Thursday, December 4, 2008

Thursday Theology

Gluskab and Malsumis
Tabaldak, the creator god, made humans and then Gluskab (several variants of whom were associated with different branches of the Abenaki, including Glooscap, Glooskap, Gluskabe Klooskomba) and Malsumis sprang from the dust on his hand. Gluskab and Malsumis both had the power to create a good world, but only Gluskab did so. Malsumis still seeks evil to this day.

Gluskab founded the Golden Age of the Earth by rendering the evil spirits of the Ancient Age smaller and safer, as well as teaching humanity how to hunt and fish, build shelter and all of the Abenaki's knowledge of art, invention and science. Gluskab's departure ended the Golden Age, though he is prophesied to return and renew it again.
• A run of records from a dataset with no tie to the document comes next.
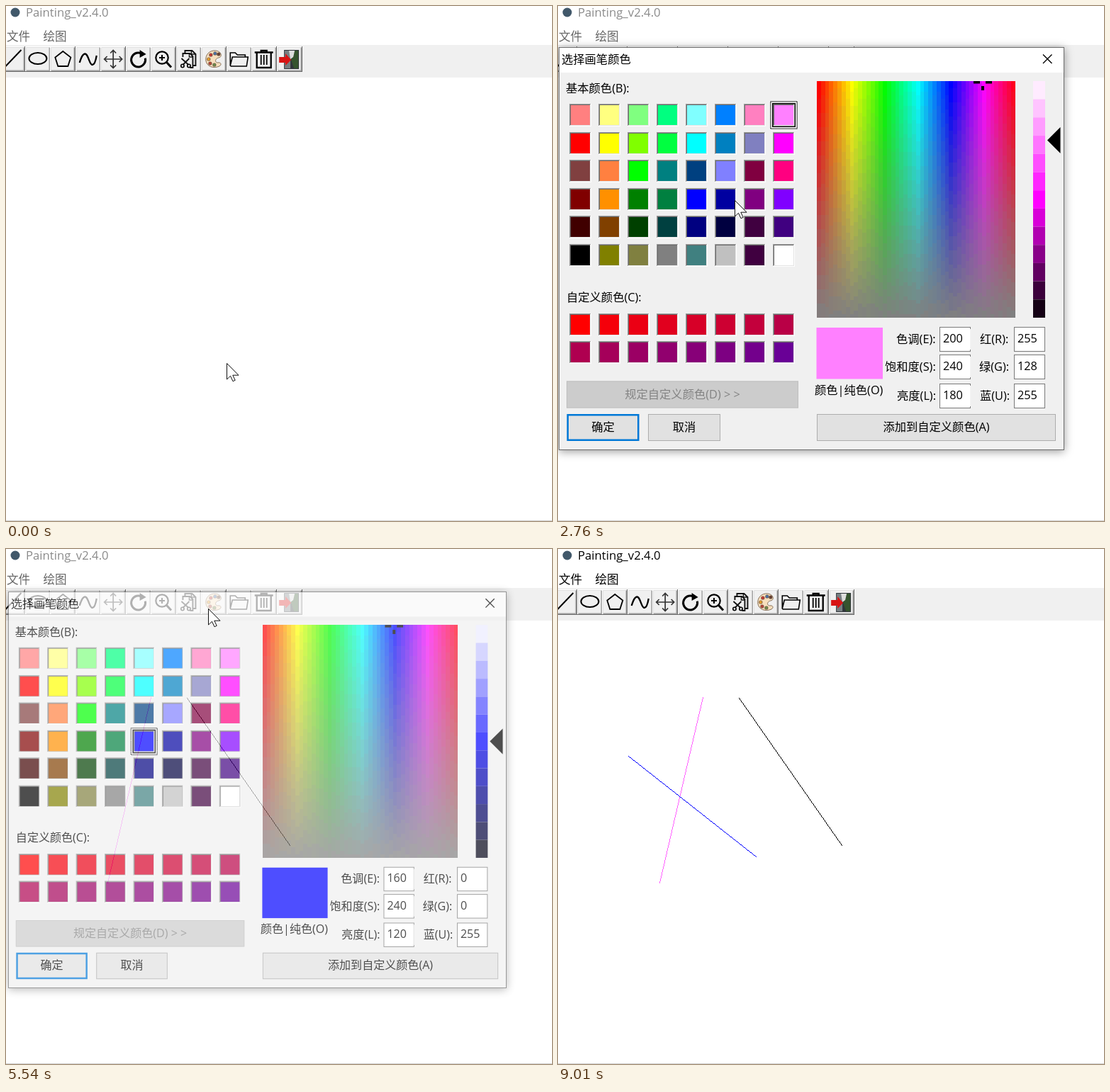
These frames come from a looping animation (770 by 727 pixels, 9390 ms). An HTML page with a canvas:

```html
<!DOCTYPE html>
<html lang="zh">
<head>
<meta charset="utf-8">
<title>Painting</title>
<style>
html, body { margin: 0; width: 100%; height: 100%; overflow: hidden; background: #fff; }
canvas { display: block; }
</style>
</head>
<body>
<canvas id="stage" width="770" height="727"></canvas>
<script>
const W = 770, H = 727, LOOP = 9390, STEP = LOOP / 75;
const FONT = "'Open Sans', 'Noto Sans CJK SC', 'Noto Sans CJK', sans-serif";
const screen = document.getElementById('stage').getContext('2d');
const layer = newCanvas(W, H);
let g = screen;

function newCanvas(w, h) {
  const c = document.createElement('canvas');
  c.width = w;
  c.height = h;
  return c;
}

// ---------- drawing helpers ----------
function rect(x, y, w, h, fill) {
  g.fillStyle = fill;
  g.fillRect(x, y, w, h);
}
function frame(x, y, w, h, color, lw = 1) {
  g.strokeStyle = color;
  g.lineWidth = lw;
  g.strokeRect(x + lw / 2, y + lw / 2, w - lw, h - lw);
}
function text(s, x, y, color = '#000', size = 16.3, align = 'left') {
  g.font = size + 'px ' + FONT;
  g.textAlign = align;
  g.fillStyle = color;
  g.fillText(s, x, y);
}
function stroke(d, color = '#000', lw = 2) {
  g.strokeStyle = color;
  g.lineWidth = lw;
  g.stroke(new Path2D(d));
}
function shape(d, fill) {
  g.fillStyle = fill;
  g.fill(new Path2D(d));
}
function dot(x, y, r, fill) {
  g.fillStyle = fill;
  g.beginPath();
  g.arc(x, y, r, 0, 7);
  g.fill();
}
function ring(x, y, r, lw, from = 0, to = 2 * Math.PI) {
  g.strokeStyle = '#000';
  g.lineWidth = lw;
  g.beginPath();
  g.arc(x, y, r, from, to);
  g.stroke();
}
// One square per step, without smoothing
function pixelLine([x0, y0], [x1, y1], color) {
  const n = Math.max(Math.abs(x1 - x0), Math.abs(y1 - y0), 1);
  for (let i = 0; i <= n; i++) {
    rect(Math.round(x0 + (x1 - x0) * i / n), Math.round(y0 + (y1 - y0) * i / n), 1, 1, color);
  }
}

// ---------- toolbar: each icon is centred on 0,0 ----------
const icons = [
  () => stroke('M-11 11L12 -13'),
  () => { g.beginPath(); g.ellipse(0, -1, 12.5, 8, 0, 0, 7); g.strokeStyle = '#000'; g.lineWidth = 2; g.stroke(); },
  () => stroke('M0 -11L11 -2.5L7 10H-7L-11 -2.5Z', '#000', 1.8),
  () => stroke('M-12 5C-9 -5 -6 -9 -3 -7C1 -4 2 8 6 8C9 8 11 1 12 -5', '#000', 2.3),
  () => {
    for (let i = 0; i < 4; i++) {
      stroke('M0 0V-12M-4 -8.5L0 -12.5L4 -8.5', '#333', 1.7);
      g.rotate(Math.PI / 2);
    }
  },
  () => { ring(0, 1, 10, 3, -0.25, 5.2); shape('M2 -13L11 -7L2 -2Z', '#000'); },
  () => { ring(-2, -2, 8.7, 2.2); stroke('M-6 -2H2M-2 -6V2', '#000', 2); stroke('M4 4L11 11.5', '#000', 3); },
  () => {
    stroke('M-5 -7V-12H5L10 -7V9H7M-8 -3V-8H2L6 -4V12H2', '#111', 1.9);
    stroke('M4 -12V-7H10M1 -8V-3H6', '#111', 1.4);
    stroke('M-10 -1L0 8M1 -1L-8 8', '#111', 1.8);
    ring(-8.5, 9.5, 2.2, 1.6);
    ring(0.5, 9.5, 2.2, 1.6);
  },
  () => {
    const blob = 'M3 -12C-6 -13 -12 -6 -11 2C-10 10 -1 14 8 10C12 8 10 4 6 5C1 5 2 -1 7 -2C13 -3 11 -11 3 -12Z';
    shape(blob, palettePressed ? '#ffe872' : '#f7dfbd');
    stroke(blob, '#86715b', 1);
    [['#4a72a8', 2, -8], ['#c83c32', -4, -6], ['#e6a02c', -7, 0], ['#b84538', -5, 6],
     ['#6d8c48', 1, 8], ['#684030', 7, -7]].forEach(([c, x, y]) => {
      dot(x, y, 2.6, '#6a5547');
      dot(x, y, 1.9, palettePressed && c !== '#4a72a8' ? '#f5cc20' : c);
    });
  },
  () => stroke('M-12 9V-9H-5L-2 -6H9V-3M-12 9L-9 -3H13L11 10H-11Z', '#000', 1.6),
  () => {
    stroke('M-13 -9.5H13', '#000', 2.5);
    stroke('M-4 -10V-12H4V-10M-10 -9V12H10V-9', '#000', 2.3);
    stroke('M-4 -6V8M0 -6V8M4 -6V8', '#000', 1.8);
  },
  () => {
    rect(-7, -13, 21, 27, '#30353a');
    rect(-6, -12, 8, 25, '#777f82');
    shape('M2 -12H13V13H7L2 -2Z', '#35542e');
    shape('M0 -12H8L6 -3L2 0Z', '#dedede');
    shape('M-14 -3H-5V-8L3 1L-5 9V5H-14Z', '#d81414');
  }
];
let palettePressed = false;

function toolbar() {
  rect(0, 55, W, 46, '#f0f0f0');
  icons.forEach((icon, i) => {
    const x = Math.round(-9 + 35.5 * i), down = palettePressed && i === 8;
    rect(x, 57, 36, 36, down ? '#fff' : '#696969');
    rect(x, 57, 35, 35, down ? '#696969' : '#fff');
    rect(x + 1.5, 58.5, 33.5, 33.5, down ? '#f0f0f0' : '#a0a0a0');
    rect(x + 1.5, 58.5, 32, 32, '#f0f0f0');
    g.save();
    g.translate(9.5 + 35.42 * i + (down ? 2 : 0), 75 + (down ? 1.5 : 0));
    icon();
    g.restore();
  });
}

function mainWindow(titleOn, menuOn) {
  rect(0, 0, W, H, '#fff');
  dot(13, 9, 6.5, '#41586a');
  text('Painting_v2.4.0', 28, 15, titleOn ? '#000' : '#8a8a8a', 16.7);
  text('文件', 1, 49, menuOn ? '#000' : '#666', 16.6);
  text('绘图', 52.5, 49, menuOn ? '#000' : '#666', 16.6);
  toolbar();
  rect(0, 726, W, 1, '#d4d4d4');
}

// ---------- colour dialog ----------
// One digit per channel, in sixteenths
const basic = ('f88 ff8 8f8 0f8 8ff 08f f8c f8f f00 ff0 8f0 0f4 0ff 08c 88c f0f ' +
  '844 f84 0f0 088 048 88f 804 f08 800 f90 080 084 00f 00a 808 80f ' +
  '400 840 040 044 008 004 404 408 000 880 884 888 488 ccc 404 fff').split(' ').map(code =>
  'rgb(' + [...code].map(d => d === 'f' ? 255 : parseInt(d, 16) * 16) + ')');

const spectrum = makeSpectrum();
// Saturation falls in steps that start at a different height in each column
function makeSpectrum() {
  const cols = 48, rows = 67, steps = 16, c = newCanvas(cols, rows), p = c.getContext('2d');
  for (let x = 0; x < cols; x++) {
    const hue = x / cols * 6;
    const phase = Math.abs(Math.sin(x * 12.9898) * 43758.5453) % 1;
    for (let y = 0; y < rows; y++) {
      const stepped = (Math.floor((1 - y / rows) * steps + phase) + 0.5 - phase) / steps;
      const sat = Math.max(0, Math.min(1, stepped));
      const rgb = [0, 4, 2].map(k => {
        const v = Math.max(0, Math.min(1, Math.abs((hue + k) % 6 - 3) - 1));
        return Math.round(255 * (0.5 + (v - 0.5) * sat));
      });
      p.fillStyle = 'rgb(' + rgb + ')';
      p.fillRect(x, y, 1, 1);
    }
  }
  return c;
}

function swatch(x, y, color) {
  rect(x, y, 31, 32, '#fff');
  rect(x, y, 30, 31, '#a0a0a0');
  rect(x + 1, y + 1, 29, 30, '#e3e3e3');
  rect(x + 1, y + 1, 28, 29, '#696969');
  rect(x + 2, y + 2, 27, 28, color);
}
function button(label, x, y, w, h, face = '#e1e1e1', edge = '#adadad', ink = '#000', lw = 1) {
  rect(x, y, w, h, face);
  frame(x, y, w, h, edge, lw);
  text(label, x + w / 2, y + 24, ink, 16.3, 'center');
}
function field(label, lx, x, y, w, value) {
  text(label, lx, y + 23);
  rect(x, y, w, 35, '#fff');
  frame(x, y, w, 35, '#7a7a7a');
  text(value, x + 5, y + 22);
}

const BLUE = { cell: 28, hue: 160, lum: 120, css: '#00f', rgb: [0, 0, 255] };
const PINK = { cell: 7, hue: 200, lum: 180, css: '#ff80ff', rgb: [255, 128, 255] };

function dialogBody(pick, focused) {
  g.save();
  g.shadowColor = 'rgba(0,0,0,.4)';
  g.shadowBlur = 12;
  g.shadowOffsetY = 2;
  rect(1, 58, 713, 569, '#f0f0f0');
  g.restore();
  rect(1, 58, 713, 36, '#fff');
  frame(1, 58, 713, 569, '#6b6b6b');
  text('选择画笔颜色', 5, 81);
  stroke('M684 68.5L696.5 81M696.5 68.5L684 81', '#000', 1.4);

  text('基本颜色(B):', 11, 122);
  basic.forEach((c, i) => {
    const x = Math.round(16.2 + 40.9 * (i % 8)), y = Math.round(138 + 39.5 * (i >> 3));
    swatch(x, y, c);
    if (i !== pick.cell) return;
    frame(x - 1, y - 1, 33, 34, '#000', 1.5);
    if (focused) {
      g.setLineDash([1, 1]);
      frame(x - 4, y - 4, 39, 40, '#000', 1.5);
      g.setLineDash([]);
    }
  });
  text('自定义颜色(C):', 12, 417);
  for (let i = 0; i < 16; i++) {
    swatch(Math.round(16.2 + 40.9 * (i % 8)), 434 + 39 * (i >> 3), `rgb(${255 - 10 * i},0,${10 * i})`);
  }
  button('规定自定义颜色(D) > >', 12, 529.5, 327, 38, '#ccc', '#bfbfbf', '#838383');
  button('确定', 12.5, 576, 102, 38, '#e1e1e1', '#0078d7', '#000', 2.5);
  button('取消', 127, 576, 102, 38);
  button('添加到自定义颜色(A)', 365, 576, 337, 38);

  // Hue and saturation field
  g.imageSmoothingEnabled = false;
  g.drawImage(spectrum, 365, 106, 279.5, 334);
  const mx = Math.round(365 + pick.hue / 240 * 280);
  rect(mx - 12, 106, 9, 3.5, '#000');
  rect(mx + 5, 106, 9, 3.5, '#000');
  rect(mx - 1, 113, 4, 6, '#000');

  // Luminance bar
  const bands = 13;
  for (let i = 0; i < bands; i++) {
    rect(670, 106 + i * 334 / bands, 17, 334 / bands, `hsl(${pick.hue * 1.5},100%,${100 - (i + 0.5) / bands * 100}%)`);
  }
  const ly = 106 + 334 * (1 - pick.lum / 240);
  shape(`M690 ${ly}L708.5 ${ly - 18.5}V${ly + 18.5}Z`, '#000');

  rect(364.5, 454, 93.5, 72.5, pick.css);
  text('颜色|纯色(O)', 362, 548);
  [['色调(E):', 477, pick.hue, '红(R):', 595], ['饱和度(S):', 461, 240, '绿(G):', 594],
   ['亮度(L):', 478, pick.lum, '蓝(U):', 595]].forEach(([a, ax, v, b, bx], i) => {
    const y = [453, 492, 533][i];
    field(a, ax, 538, y, 44, v);
    rect(581, y + 3, 1, 29, '#f4f4f4');
    field(b, bx, 643, y, 44, pick.rgb[i]);
  });
}

function dialog([x, y, w, h, alpha], pick, focused) {
  g = layer.getContext('2d');
  g.clearRect(0, 0, W, H);
  g.save();
  g.translate(x, y);
  g.scale(w / 712, h / 569);
  g.translate(-1, -58);
  dialogBody(pick, focused);
  g.restore();
  g = screen;
  g.globalAlpha = alpha;
  g.drawImage(layer, 0, 0);
  g.globalAlpha = 1;
}

// ---------- timeline, in steps ----------
const path = [
  [0, 311, 504], [4, 14, 75], [5, 11, 69], [6, 11, 69], [7, 41, 79], [8, 150, 150],
  [9, 264, 232], [10, 265, 232], [11, 330, 322], [12, 393, 412], [13, 340, 240],
  [14, 291, 76], [15, 291, 76], [16, 307, 131], [18, 316, 145], [20, 316, 145],
  [27, 80, 596], [28, 80, 596], [30, 139, 483], [33, 204, 211], [34, 185, 290],
  [35, 143, 467], [36, 215, 280], [37, 300, 73], [38, 343, 74], [39, 348, 85],
  [42, 285, 84], [44, 285, 84], [51, 194, 272], [52, 194, 272], [56, 75, 592],
  [58, 94, 592], [62, 99, 292], [63, 140, 324], [64, 210, 380], [65, 279, 434],
  [66, 287, 432], [71, 610, 656]
];
const presses = [[10, 12], [14, 14], [19, 20], [27, 28], [34, 35], [41, 42], [52, 52], [56, 56], [63, 65]];
const strokes = [
  { from: [255, 210], to: [400, 418], start: 10, end: 12, color: '#000' },
  { from: [204, 209], to: [143, 471], start: 34, end: 35, color: '#ff60ff' },
  { from: [99, 292], to: [279, 434], start: 63, end: 65, color: '#00f' }
];
const visits = [
  { open: 15, close: 29, picked: 19, ok: 28, color: PINK },
  { open: 43, close: 57, picked: 52, ok: 56, color: BLUE }
];
const within = (n, a, b) => n >= a && n <= b;

function pointer(n) {
  if (within(n, 1, 3) || n > 71) return null;
  const i = path.findIndex(k => k[0] >= n), b = path[i], a = path[Math.max(0, i - 1)];
  const k = b[0] === a[0] ? 1 : (n - a[0]) / (b[0] - a[0]);
  return [1, 2].map(j => Math.round(a[j] + (b[j] - a[j]) * k));
}

function pose(n, v) {
  if (n === v.open) return [10, 66, 691, 550, 0.25];
  if (n === v.open + 1) return [3, 60, 702, 560, 0.69];
  if (n === v.close) return [6, 62, 698, 556, 0.6];
  if (n === v.close + 1) return [12, 68, 688, 547, 0.22];
  return [1, 58, 712, 569, 1];
}

function arrow(x, y) {
  const d = 'M.5 .5V23L5.5 18.3L9 25.8L12.2 24.3L8.8 17.2H17Z';
  g.save();
  g.translate(x, y);
  shape(d, '#fff');
  stroke(d, '#111', 1);
  g.restore();
}

function draw(n) {
  const visit = visits.find(v => within(n, v.open, v.close + 1));
  const active = n >= 7;
  palettePressed = within(n, 14, 15) || within(n, 42, 43);
  mainWindow(active && !(visit && n <= visit.close), active && !(visit && n < visit.close));

  const tip = pointer(n);
  strokes.forEach(s => {
    if (n >= s.start) pixelLine(s.from, n < s.end ? tip : s.to, s.color);
  });
  if (visit) dialog(pose(n, visit), n >= visit.picked ? visit.color : BLUE, n < visit.ok);
  if (!tip) return;
  arrow(...tip);
  if (presses.some(p => within(n, ...p))) dot(tip[0] + 1, tip[1] + 1, 17.5, 'rgba(255,250,0,.5)');
}

let shown = -1;
function tick() {
  const n = Math.floor((performance.now() % LOOP + 9) / STEP) % 75;
  if (n !== shown) draw(shown = n);
  requestAnimationFrame(tick);
}
tick();
</script>
</body>
</html>
```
Me-koom-wee-soo was Gluskab's assistant and wields an ivory bow. He has a fierce temper and gains weight as he gets more angry; eventually, it is said, he sinks into stone. Gluskab and Me-koom-wee-soo had an archery contest once; Me-koom-wee-soo fired an arrow into the top of Mt. Washington, creating a pond, while Gluskab's arrow created a hole in the sky that was then called msatawa (the Evening Star).

Gluskab realized the strain hunters can cause on an ecosystem. He asked a woodchuck spirit for help, and she gave him all the hairs off her belly, woven into a magical sac. This is why woodchucks have bald bellies. Gluskab then went to a mountain, where Tabaldak had placed a huge eagle (P-mol-a) that made bad weather by flapping its wings. After binding it, Gluskab realized some wind was necessary and loosened them slightly. Gluskab saved the world from a frog monster that swallowed all the planet's water. When Gluskab cut open the monster's belly, some animals jumped into the water and became fish. Some modern Wabanaki believe that Gluskab is angry at white people for not obeying his rules.

Wednesday, December 3, 2008

Riders Ready!

Here is a picture of "Them" getting ready for the up- coming Boomtown cyclocross. Hurts my hamstring just looking at it!